### EXERCISE
When you write out the listing, keep every character and omit the pictures.

### LISTED RECORDS
◇ ◇ ◇

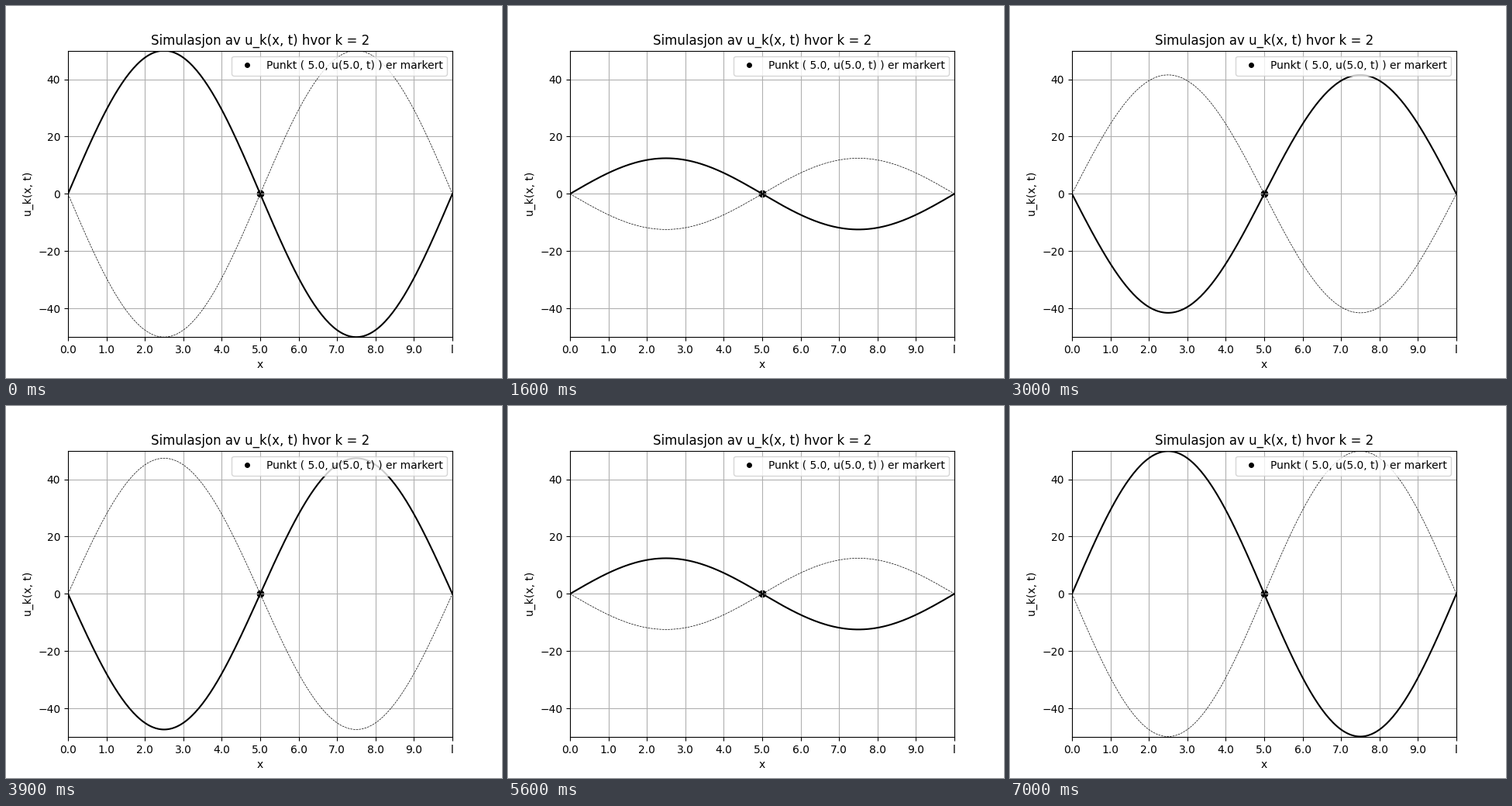
Write a matplotlib script that moves like this. It is 640 px wide and 480 px high and loops after 7.1 s.

```python
import numpy as np
import matplotlib.pyplot as plt
from matplotlib.animation import FuncAnimation

LENGTH = 10.0
AMPLITUDE = 50
K = 2
DT = 0.14
TURN = 35        # steps until the motion runs backwards
FRAMES = 2 * TURN + 1
MARK_X = 5.0

plt.rcParams["font.family"] = "DejaVu Sans"


def wave(x, t):
    w = K * np.pi / LENGTH
    return AMPLITUDE * np.cos(w * t) * np.sin(w * x)


def time_at(frame):
    """The starting pose is held for two frames, then time runs out and back."""
    step = max(frame - 1, 0)
    return DT * (TURN - abs(step - TURN))


x = np.linspace(0, LENGTH, 201)

fig, ax = plt.subplots(figsize=(6.4, 4.8), dpi=100)
ax.set_xlim(0, LENGTH)
ax.set_ylim(-AMPLITUDE, AMPLITUDE)
ticks = np.arange(0, LENGTH + 1)
ax.set_xticks(ticks, [f"{v:.1f}" for v in ticks[:-1]] + ["l"])
ax.set_yticks(range(-40, 41, 20))
ax.grid(True)
ax.set_title(f"Simulasjon av u_k(x, t) hvor k = {K}")
ax.set_xlabel("x")
ax.set_ylabel("u_k(x, t)")

string, = ax.plot([], [], "k-", lw=1.5)
mirror, = ax.plot([], [], "k--", lw=0.5)
point = ax.scatter([MARK_X], [0], color="black")
ax.plot([], [], "ko", markersize=4,
        label=f"Punkt ( {MARK_X}, u({MARK_X}, t) ) er markert")
ax.legend(loc="upper right")


def update(frame):
    t = time_at(frame)
    u = wave(x, t)
    string.set_data(x, u)
    mirror.set_data(x, -u)
    point.set_offsets([[MARK_X, wave(MARK_X, t)]])
    return string, mirror, point


anim = FuncAnimation(fig, update, frames=FRAMES, interval=100,
                     repeat=True, repeat_delay=0)
plt.show()
```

◇ ◇ ◇

### YOUR SOLUTION
Write a matplotlib script that moves like this. It is 640 px wide and 480 px high and loops after 7.1 s.

```python
import numpy as np
import matplotlib.pyplot as plt
from matplotlib.animation import FuncAnimation

LENGTH = 10.0
AMPLITUDE = 50
K = 2
DT = 0.14
TURN = 35        # steps until the motion runs backwards
FRAMES = 2 * TURN + 1
MARK_X = 5.0

plt.rcParams["font.family"] = "DejaVu Sans"


def wave(x, t):
    w = K * np.pi / LENGTH
    return AMPLITUDE * np.cos(w * t) * np.sin(w * x)


def time_at(frame):
    """The starting pose is held for two frames, then time runs out and back."""
    step = max(frame - 1, 0)
    return DT * (TURN - abs(step - TURN))


x = np.linspace(0, LENGTH, 201)

fig, ax = plt.subplots(figsize=(6.4, 4.8), dpi=100)
ax.set_xlim(0, LENGTH)
ax.set_ylim(-AMPLITUDE, AMPLITUDE)
ticks = np.arange(0, LENGTH + 1)
ax.set_xticks(ticks, [f"{v:.1f}" for v in ticks[:-1]] + ["l"])
ax.set_yticks(range(-40, 41, 20))
ax.grid(True)
ax.set_title(f"Simulasjon av u_k(x, t) hvor k = {K}")
ax.set_xlabel("x")
ax.set_ylabel("u_k(x, t)")

string, = ax.plot([], [], "k-", lw=1.5)
mirror, = ax.plot([], [], "k--", lw=0.5)
point = ax.scatter([MARK_X], [0], color="black")
ax.plot([], [], "ko", markersize=4,
        label=f"Punkt ( {MARK_X}, u({MARK_X}, t) ) er markert")
ax.legend(loc="upper right")


def update(frame):
    t = time_at(frame)
    u = wave(x, t)
    string.set_data(x, u)
    mirror.set_data(x, -u)
    point.set_offsets([[MARK_X, wave(MARK_X, t)]])
    return string, mirror, point


anim = FuncAnimation(fig, update, frames=FRAMES, interval=100,
                     repeat=True, repeat_delay=0)
plt.show()
```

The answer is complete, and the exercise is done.